A category of automotive literature that I particularly love is the development story. Many car books have sections on or at least elements of this, but there are certain Japanese models that have had entire titles dedicated to chronicling their behind-the-scene creation stories to painstaking detail. The subject of this post, Datsun 280ZX, focuses on the iconic S130.
Published by Nissan in 1978, the book was reportedly sent out as gifts to those who pre-ordered the S130 Z-Car. Curiously, it does not have an ISBN nor a listed author, and as such may be considered more of an ultra-glorified brochure. I assure you, however, that this is a substantial volume on how the S130 came to be (albeit one that toes the company line). Printed in Japan on high-quality stock, it features numerous and often giant color photos. Its design and look feel quite late-70s, thankfully not in a nauseating way.
Hairdressing aside, the text in this book is quite informative. The chapters encompass the S130’s design and various aspects of vehicle engineering, from powertrain and driving dynamics to comfort and durability.

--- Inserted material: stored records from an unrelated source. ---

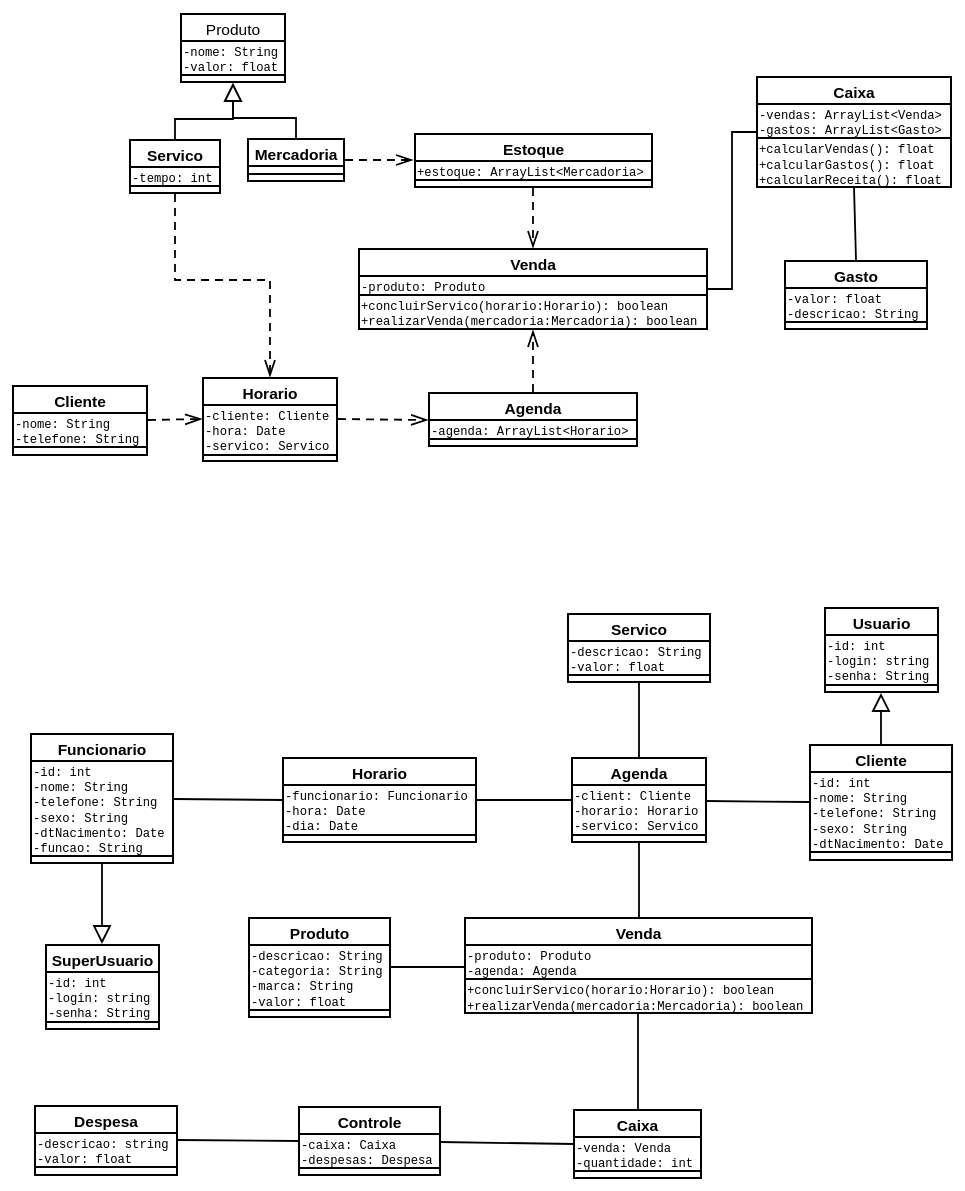
<!DOCTYPE html>
<html lang="pt">
<head>
<meta charset="utf-8">
<title>Diagrama de classes</title>
<style>
:root { --ink: #000; --paper: #fff; --line: 2px; }
* { box-sizing: border-box; margin: 0; padding: 0; }
html, body { width: 965px; height: 1191px; overflow: hidden; background: var(--paper); }
.diagram { position: relative; width: 965px; height: 1191px; overflow: hidden; color: var(--ink); }
.connectors { position: absolute; left: 0; top: 0; fill: none; stroke: var(--ink); stroke-width: 1.8; }
.dependency { stroke-dasharray: 8 6; }
.class { position: absolute; display: flex; flex-direction: column; border: var(--line) solid var(--ink); background: var(--paper); }
.class h2 { flex: none; height: 25px; padding-top: 4px; font: bold 15.5px/21px "Liberation Sans", Arial, sans-serif; text-align: center; white-space: nowrap; }
.class h2.light { font-weight: normal; }
.class ul { flex: none; list-style: none; border-top: var(--line) solid var(--ink); padding: 2px 0 0 1px; font: 12.2px/15.2px "Liberation Mono", monospace; white-space: nowrap; }
.class ul:last-child { flex: 1; }
.class li { position: relative; top: 2px; height: 15.2px; }
.class .empty { padding: 0; }
</style>
</head>
<body>
<main class="diagram">
<svg class="connectors" width="965" height="1191" viewBox="0 0 965 1191" aria-hidden="true">
  <defs>
    <marker id="open-arrow" markerUnits="userSpaceOnUse" markerWidth="20" markerHeight="16" refX="17" refY="8" orient="auto"><path d="M2 3L17 8L2 13" fill="none" stroke="#000" stroke-width="1.8"/></marker>
    <marker id="triangle" markerUnits="userSpaceOnUse" markerWidth="20" markerHeight="20" refX="18" refY="10" orient="auto"><path d="M2 2L18 10L2 18Z" fill="#fff" stroke="#000" stroke-width="1.8"/></marker>
  </defs>
  <g class="inheritance" marker-end="url(#triangle)">
    <path d="M175 140V119H233V85" marker-end="url(#triangle)"/>
    <path d="M296 139V118H233V85" marker-end="url(#triangle)"/>
    <path d="M881 745V695" marker-end="url(#triangle)"/>
    <path d="M102 863V942" marker-end="url(#triangle)"/>
  </g>
  <g class="dependency">
    <path d="M345 160H411" marker-end="url(#open-arrow)"/>
    <path d="M533 188V246" marker-end="url(#open-arrow)"/>
    <path d="M533 392V332" marker-end="url(#open-arrow)"/>
    <path d="M175 194V280H270V375" marker-end="url(#open-arrow)"/>
    <path d="M148 420L200 419" marker-end="url(#open-arrow)"/>
    <path d="M338 419L426 420" marker-end="url(#open-arrow)"/>
  </g>
  <g class="association">
    <path d="M707 289H732V132H757"/>
    <path d="M854 187L856 260"/>
    <path d="M639 682V758"/>
    <path d="M173 799L283 800"/>
    <path d="M476 800H572"/>
    <path d="M706 801L810 802"/>
    <path d="M639 842V918"/>
    <path d="M390 967H465"/>
    <path d="M638 1013V1110"/>
    <path d="M177 1140L299 1141"/>
    <path d="M440 1142L574 1144"/>
  </g>
</svg>

<section class="class" style="left:180px;top:13px;width:106px;height:70px">
  <h2 class="light">Produto</h2>
  <ul><li>-nome: String</li><li>-valor: float</li></ul><ul class="empty"></ul>
</section>
<section class="class" style="left:129px;top:139px;width:92px;height:55px">
  <h2>Servico</h2>
  <ul><li>-tempo: int</li></ul><ul class="empty"></ul>
</section>
<section class="class" style="left:247px;top:138px;width:98px;height:44px">
  <h2>Mercadoria</h2>
  <ul class="empty" style="height:8px"></ul><ul class="empty"></ul>
</section>
<section class="class" style="left:414px;top:133px;width:239px;height:55px">
  <h2>Estoque</h2>
  <ul><li>+estoque: ArrayList&lt;Mercadoria&gt;</li></ul><ul class="empty"></ul>
</section>
<section class="class" style="left:756px;top:76px;width:196px;height:112px">
  <h2>Caixa</h2>
  <ul><li>-vendas: ArrayList&lt;Venda&gt;</li><li>-gastos: ArrayList&lt;Gasto&gt;</li></ul>
  <ul><li>+calcularVendas(): float</li><li>+calcularGastos(): float</li><li>+calcularReceita(): float</li></ul>
</section>
<section class="class" style="left:358px;top:248px;width:350px;height:82px">
  <h2>Venda</h2>
  <ul><li>-produto: Produto</li></ul>
  <ul><li>+concluirServico(horario:Horario): boolean</li><li>+realizarVenda(mercadoria:Mercadoria): boolean</li></ul>
</section>
<section class="class" style="left:784px;top:260px;width:144px;height:70px">
  <h2>Gasto</h2>
  <ul><li>-valor: float</li><li>-descricao: String</li></ul><ul class="empty"></ul>
</section>
<section class="class" style="left:12px;top:385px;width:136px;height:71px">
  <h2>Cliente</h2>
  <ul><li>-nome: String</li><li>-telefone: String</li></ul><ul class="empty"></ul>
</section>
<section class="class" style="left:202px;top:377px;width:136px;height:85px">
  <h2>Horario</h2>
  <ul><li>-cliente: Cliente</li><li>-hora: Date</li><li>-servico: Servico</li></ul><ul class="empty"></ul>
</section>
<section class="class" style="left:428px;top:392px;width:210px;height:55px">
  <h2>Agenda</h2>
  <ul><li>-agenda: ArrayList&lt;Horario&gt;</li></ul><ul class="empty"></ul>
</section>

<section class="class" style="left:567px;top:613px;width:144px;height:70px">
  <h2>Servico</h2>
  <ul><li>-descricao: String</li><li>-valor: float</li></ul><ul class="empty"></ul>
</section>
<section class="class" style="left:824px;top:607px;width:115px;height:86px">
  <h2>Usuario</h2>
  <ul><li>-id: int</li><li>-login: string</li><li>-senha: String</li></ul><ul class="empty"></ul>
</section>
<section class="class" style="left:30px;top:733px;width:144px;height:131px">
  <h2>Funcionario</h2>
  <ul><li>-id: int</li><li>-nome: String</li><li>-telefone: String</li><li>-sexo: String</li><li>-dtNacimento: Date</li><li>-funcao: String</li></ul><ul class="empty"></ul>
</section>
<section class="class" style="left:282px;top:757px;width:195px;height:86px">
  <h2>Horario</h2>
  <ul><li>-funcionario: Funcionario</li><li>-hora: Date</li><li>-dia: Date</li></ul><ul class="empty"></ul>
</section>
<section class="class" style="left:571px;top:757px;width:136px;height:86px">
  <h2>Agenda</h2>
  <ul><li>-client: Cliente</li><li>-horario: Horario</li><li>-servico: Servico</li></ul><ul class="empty"></ul>
</section>
<section class="class" style="left:809px;top:744px;width:144px;height:117px">
  <h2>Cliente</h2>
  <ul><li>-id: int</li><li>-nome: String</li><li>-telefone: String</li><li>-sexo: String</li><li>-dtNacimento: Date</li></ul><ul class="empty"></ul>
</section>
<section class="class" style="left:45px;top:944px;width:115px;height:86px">
  <h2>SuperUsuario</h2>
  <ul><li>-id: int</li><li>-login: string</li><li>-senha: String</li></ul><ul class="empty"></ul>
</section>
<section class="class" style="left:248px;top:917px;width:143px;height:101px">
  <h2>Produto</h2>
  <ul><li>-descricao: String</li><li>-categoria: String</li><li>-marca: String</li><li>-valor: float</li></ul><ul class="empty"></ul>
</section>
<section class="class" style="left:464px;top:917px;width:349px;height:97px">
  <h2>Venda</h2>
  <ul><li>-produto: Produto</li><li>-agenda: Agenda</li></ul>
  <ul><li>+concluirServico(horario:Horario): boolean</li><li>+realizarVenda(mercadoria:Mercadoria): boolean</li></ul>
</section>
<section class="class" style="left:34px;top:1105px;width:144px;height:71px">
  <h2>Despesa</h2>
  <ul><li>-descricao: string</li><li>-valor: float</li></ul><ul class="empty"></ul>
</section>
<section class="class" style="left:298px;top:1106px;width:143px;height:70px">
  <h2>Controle</h2>
  <ul><li>-caixa: Caixa</li><li>-despesas: Despesa</li></ul><ul class="empty"></ul>
</section>
<section class="class" style="left:573px;top:1109px;width:129px;height:70px">
  <h2>Caixa</h2>
  <ul><li>-venda: Venda</li><li>-quantidade: int</li></ul><ul class="empty"></ul>
</section>
</main>
</body>
</html>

The logic and philosophy behind the decision to develop the Z-car into a GT — a criticism many level at the 280ZX — are discussed along with the engineering measures required to accomplish this.
This provides a glimpse into what Nissan perceived the sports car to be evolving into at the time. The details are vast, often accompanied by specification tables, schematics, and diagrams. Some of the details may even be too minute for all but the most ardent S130 geeks, an example being three pages of diagrams illustrating how the molding and other body designs ward off liquid accumulation and corrosion. Even interior equipment such as the sound system is discussed.
If all this above sound a bit dry to you, the book also chronicles a brief history of the Fairlady line and, perhaps most excitingly, the Z-Car’s racing history. This latter section contains some cool photos of the Z participating in various forms of competition, from the Safari Rally to Daytona to the Bonneville Salt Flats. Last but not least, road tests by Road & Track and Motor Trend are also reprinted, along with driving impressions of the S130 by former racing driver Masahiro Hasemi, whose company fielded a team in JGTC/Super GT until recently.
The 70s has its quirks, automotive or otherwise, and the 280ZX is often overshadowed by its 240Z predecessor. As a kid, I adored the 280ZX (let’s not forget that the turbo model could be rigged to quite the high speed cruiser). Yet despite my fond memories of it, I do feel these days that the 280ZX has not aged as well as, say, the first generation RX-7. Reading this book, however, has given me a better understanding and appreciation of the S130.
If you love the Z-Car, especially if you gravitate towards the 280ZX, this book is a must-read. There is perhaps no single volume that examines the S130 quite as comprehensively. Even if you are critical of the model, there are enough cool photos to make this a fun coffee table book. As of writing, Datsun 280ZX can be found for reasonable prices at certain major online retailers where used goods can be purchased.